Recovering from Illness (平復帖)
Lu Ji (陸機, 261–303), Jin Dynasty (266–420)
Album leaf mounted as a handscroll, ink on paper, 23.7 x 20.6 cm, The Palace Museum, Beijing
Lu Ji, a native of Huating (now part of Shanghai), came from an eminent family: his grandfather Lu Xun (陸遜) and his father, Lu Kang (陸抗), were famous Wu generals. Lu Ji demonstrated great literary talent from an early age, and as he matured his intellectual abilities continued to extend beyond the creation of calligraphic forms. His treatise Rhymeprose on Literature (Wen Fu, 文賦), for example, has held an important place among ancient Chinese literary theories.
This letter has survived almost two millennia to become a true calligraphic treasure. The letter itself has an unsophisticated style. The strokes are blunt and resemble bundles of silk or crooked iron wires — a far cry from the elegant calligraphic style of the Eastern Jin. Yet although the writing was rendered in draft-cursive (zhangcao, 章草), some of the characters are vertically oblong and tend to connect with characters that followed, showing a transition from draft-cursive to latter-day cursive script (jincao, 今草). For this reason, it is valuable for the study of the evolution of script forms.

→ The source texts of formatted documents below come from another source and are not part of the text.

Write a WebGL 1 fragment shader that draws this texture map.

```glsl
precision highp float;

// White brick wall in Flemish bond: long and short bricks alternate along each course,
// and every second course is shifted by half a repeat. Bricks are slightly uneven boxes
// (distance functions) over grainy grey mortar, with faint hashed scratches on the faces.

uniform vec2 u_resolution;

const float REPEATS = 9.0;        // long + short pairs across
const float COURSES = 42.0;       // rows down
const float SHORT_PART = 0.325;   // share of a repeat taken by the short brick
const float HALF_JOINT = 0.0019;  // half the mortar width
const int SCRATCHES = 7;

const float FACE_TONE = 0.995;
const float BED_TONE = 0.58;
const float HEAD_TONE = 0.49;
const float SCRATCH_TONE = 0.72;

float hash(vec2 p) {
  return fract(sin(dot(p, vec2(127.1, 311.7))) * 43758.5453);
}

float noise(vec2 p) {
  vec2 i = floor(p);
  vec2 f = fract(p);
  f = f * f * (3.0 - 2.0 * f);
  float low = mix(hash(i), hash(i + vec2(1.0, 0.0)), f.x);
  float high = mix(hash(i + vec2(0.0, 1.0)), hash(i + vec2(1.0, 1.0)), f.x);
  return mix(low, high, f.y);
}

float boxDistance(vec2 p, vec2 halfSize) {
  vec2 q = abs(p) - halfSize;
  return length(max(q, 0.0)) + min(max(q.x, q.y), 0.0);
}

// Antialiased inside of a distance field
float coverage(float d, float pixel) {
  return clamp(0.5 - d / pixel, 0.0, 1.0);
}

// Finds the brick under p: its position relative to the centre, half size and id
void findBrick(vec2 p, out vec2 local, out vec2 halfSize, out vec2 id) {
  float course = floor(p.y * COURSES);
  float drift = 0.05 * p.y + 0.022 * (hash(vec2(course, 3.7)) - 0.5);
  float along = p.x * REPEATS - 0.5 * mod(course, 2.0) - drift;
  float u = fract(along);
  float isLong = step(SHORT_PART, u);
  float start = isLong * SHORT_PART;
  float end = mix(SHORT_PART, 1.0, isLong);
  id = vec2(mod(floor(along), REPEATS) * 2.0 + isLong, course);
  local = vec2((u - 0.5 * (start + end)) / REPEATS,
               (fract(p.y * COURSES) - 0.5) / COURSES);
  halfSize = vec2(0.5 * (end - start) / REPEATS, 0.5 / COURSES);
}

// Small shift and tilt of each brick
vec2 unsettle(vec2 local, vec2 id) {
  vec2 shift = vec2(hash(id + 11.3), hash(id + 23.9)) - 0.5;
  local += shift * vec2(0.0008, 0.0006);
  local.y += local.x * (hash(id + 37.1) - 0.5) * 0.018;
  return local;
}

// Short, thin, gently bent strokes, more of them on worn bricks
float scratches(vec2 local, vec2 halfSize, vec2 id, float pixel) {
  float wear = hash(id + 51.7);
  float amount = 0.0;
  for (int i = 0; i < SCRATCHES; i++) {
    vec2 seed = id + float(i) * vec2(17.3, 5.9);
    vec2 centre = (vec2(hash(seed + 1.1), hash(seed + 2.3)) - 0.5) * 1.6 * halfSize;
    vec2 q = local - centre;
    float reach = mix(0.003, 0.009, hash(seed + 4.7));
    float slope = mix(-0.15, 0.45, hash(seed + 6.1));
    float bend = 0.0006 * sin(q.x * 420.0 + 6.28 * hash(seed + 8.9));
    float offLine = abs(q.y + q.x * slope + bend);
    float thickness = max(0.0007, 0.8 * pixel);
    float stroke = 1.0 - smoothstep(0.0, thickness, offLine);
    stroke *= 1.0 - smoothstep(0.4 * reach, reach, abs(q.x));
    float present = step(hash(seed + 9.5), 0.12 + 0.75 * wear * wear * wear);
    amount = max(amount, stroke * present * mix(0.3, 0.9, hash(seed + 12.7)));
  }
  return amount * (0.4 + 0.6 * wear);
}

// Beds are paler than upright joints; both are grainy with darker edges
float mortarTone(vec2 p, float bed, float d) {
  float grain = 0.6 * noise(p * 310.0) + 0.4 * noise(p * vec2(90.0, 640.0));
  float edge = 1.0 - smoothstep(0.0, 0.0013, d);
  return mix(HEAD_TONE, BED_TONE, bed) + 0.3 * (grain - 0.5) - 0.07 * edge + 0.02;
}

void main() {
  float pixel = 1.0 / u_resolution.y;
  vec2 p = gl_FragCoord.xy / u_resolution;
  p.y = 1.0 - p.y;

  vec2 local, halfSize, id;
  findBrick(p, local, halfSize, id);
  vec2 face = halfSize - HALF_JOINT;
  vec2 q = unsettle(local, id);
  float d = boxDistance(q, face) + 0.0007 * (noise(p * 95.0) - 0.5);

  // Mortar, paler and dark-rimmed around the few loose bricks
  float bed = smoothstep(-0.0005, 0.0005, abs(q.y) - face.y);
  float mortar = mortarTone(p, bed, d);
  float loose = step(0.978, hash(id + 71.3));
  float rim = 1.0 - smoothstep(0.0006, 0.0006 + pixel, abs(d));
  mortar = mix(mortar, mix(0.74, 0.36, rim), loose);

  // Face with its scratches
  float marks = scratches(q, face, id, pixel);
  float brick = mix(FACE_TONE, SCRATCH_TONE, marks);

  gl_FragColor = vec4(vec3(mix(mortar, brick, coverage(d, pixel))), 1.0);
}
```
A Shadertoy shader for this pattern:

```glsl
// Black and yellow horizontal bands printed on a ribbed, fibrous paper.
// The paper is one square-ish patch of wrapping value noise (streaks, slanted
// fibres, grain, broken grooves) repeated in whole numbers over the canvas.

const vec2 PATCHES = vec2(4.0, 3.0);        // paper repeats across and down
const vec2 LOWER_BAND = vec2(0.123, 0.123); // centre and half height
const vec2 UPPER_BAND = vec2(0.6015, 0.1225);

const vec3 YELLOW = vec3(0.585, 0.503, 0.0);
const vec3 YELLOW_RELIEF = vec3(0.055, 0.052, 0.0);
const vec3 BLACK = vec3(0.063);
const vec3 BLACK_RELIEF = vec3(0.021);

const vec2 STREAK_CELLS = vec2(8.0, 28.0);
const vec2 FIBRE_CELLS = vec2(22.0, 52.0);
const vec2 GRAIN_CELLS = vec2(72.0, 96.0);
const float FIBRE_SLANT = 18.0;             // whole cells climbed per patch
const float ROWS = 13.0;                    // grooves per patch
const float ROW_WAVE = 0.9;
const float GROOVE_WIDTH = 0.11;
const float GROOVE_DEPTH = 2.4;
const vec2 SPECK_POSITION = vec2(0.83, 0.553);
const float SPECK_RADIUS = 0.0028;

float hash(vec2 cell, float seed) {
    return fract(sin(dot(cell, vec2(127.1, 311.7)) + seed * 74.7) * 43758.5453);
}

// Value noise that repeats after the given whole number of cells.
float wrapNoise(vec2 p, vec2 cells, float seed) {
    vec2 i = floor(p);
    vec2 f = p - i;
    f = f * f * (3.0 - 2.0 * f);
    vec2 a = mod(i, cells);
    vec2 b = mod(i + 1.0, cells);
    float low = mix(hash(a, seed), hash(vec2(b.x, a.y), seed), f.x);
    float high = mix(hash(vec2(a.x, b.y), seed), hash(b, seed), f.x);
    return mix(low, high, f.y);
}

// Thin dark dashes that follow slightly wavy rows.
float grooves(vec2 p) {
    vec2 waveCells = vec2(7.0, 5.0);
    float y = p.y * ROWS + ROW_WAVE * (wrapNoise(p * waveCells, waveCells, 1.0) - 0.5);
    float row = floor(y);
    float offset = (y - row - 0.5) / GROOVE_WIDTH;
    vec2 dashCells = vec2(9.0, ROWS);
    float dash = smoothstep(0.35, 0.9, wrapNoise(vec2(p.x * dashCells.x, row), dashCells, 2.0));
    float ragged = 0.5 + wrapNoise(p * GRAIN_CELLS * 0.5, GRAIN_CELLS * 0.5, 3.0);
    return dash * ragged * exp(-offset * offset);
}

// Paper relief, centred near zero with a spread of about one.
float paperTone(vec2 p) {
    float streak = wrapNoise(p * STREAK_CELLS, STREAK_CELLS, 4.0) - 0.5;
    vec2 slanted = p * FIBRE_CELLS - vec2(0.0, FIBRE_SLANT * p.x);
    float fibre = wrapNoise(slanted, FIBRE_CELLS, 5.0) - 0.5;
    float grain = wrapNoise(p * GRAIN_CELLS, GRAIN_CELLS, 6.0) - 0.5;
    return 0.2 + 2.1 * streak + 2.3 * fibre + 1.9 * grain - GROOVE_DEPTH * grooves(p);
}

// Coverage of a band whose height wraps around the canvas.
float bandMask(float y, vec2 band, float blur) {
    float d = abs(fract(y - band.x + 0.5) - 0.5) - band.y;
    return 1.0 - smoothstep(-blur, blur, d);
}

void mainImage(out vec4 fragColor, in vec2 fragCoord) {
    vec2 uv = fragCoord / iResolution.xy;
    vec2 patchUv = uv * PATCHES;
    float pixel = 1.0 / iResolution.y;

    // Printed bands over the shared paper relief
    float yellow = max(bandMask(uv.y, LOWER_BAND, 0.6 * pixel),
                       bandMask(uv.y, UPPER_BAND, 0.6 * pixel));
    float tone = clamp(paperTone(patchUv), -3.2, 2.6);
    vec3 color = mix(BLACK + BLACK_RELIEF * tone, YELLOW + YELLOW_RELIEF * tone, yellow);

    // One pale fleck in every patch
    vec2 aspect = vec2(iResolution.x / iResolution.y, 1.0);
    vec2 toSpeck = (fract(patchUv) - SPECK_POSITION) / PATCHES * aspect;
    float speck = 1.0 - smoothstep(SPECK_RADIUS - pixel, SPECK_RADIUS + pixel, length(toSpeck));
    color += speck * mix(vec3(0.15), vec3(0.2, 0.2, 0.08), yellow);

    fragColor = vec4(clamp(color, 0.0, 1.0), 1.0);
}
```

Source: Wang Yuchi, Striving for Perfection amid Social Upheavals, Chapter 3 of Chinese Calligraphy / Ouyang Zhongshi et al., translated and edited by Wang Youfen.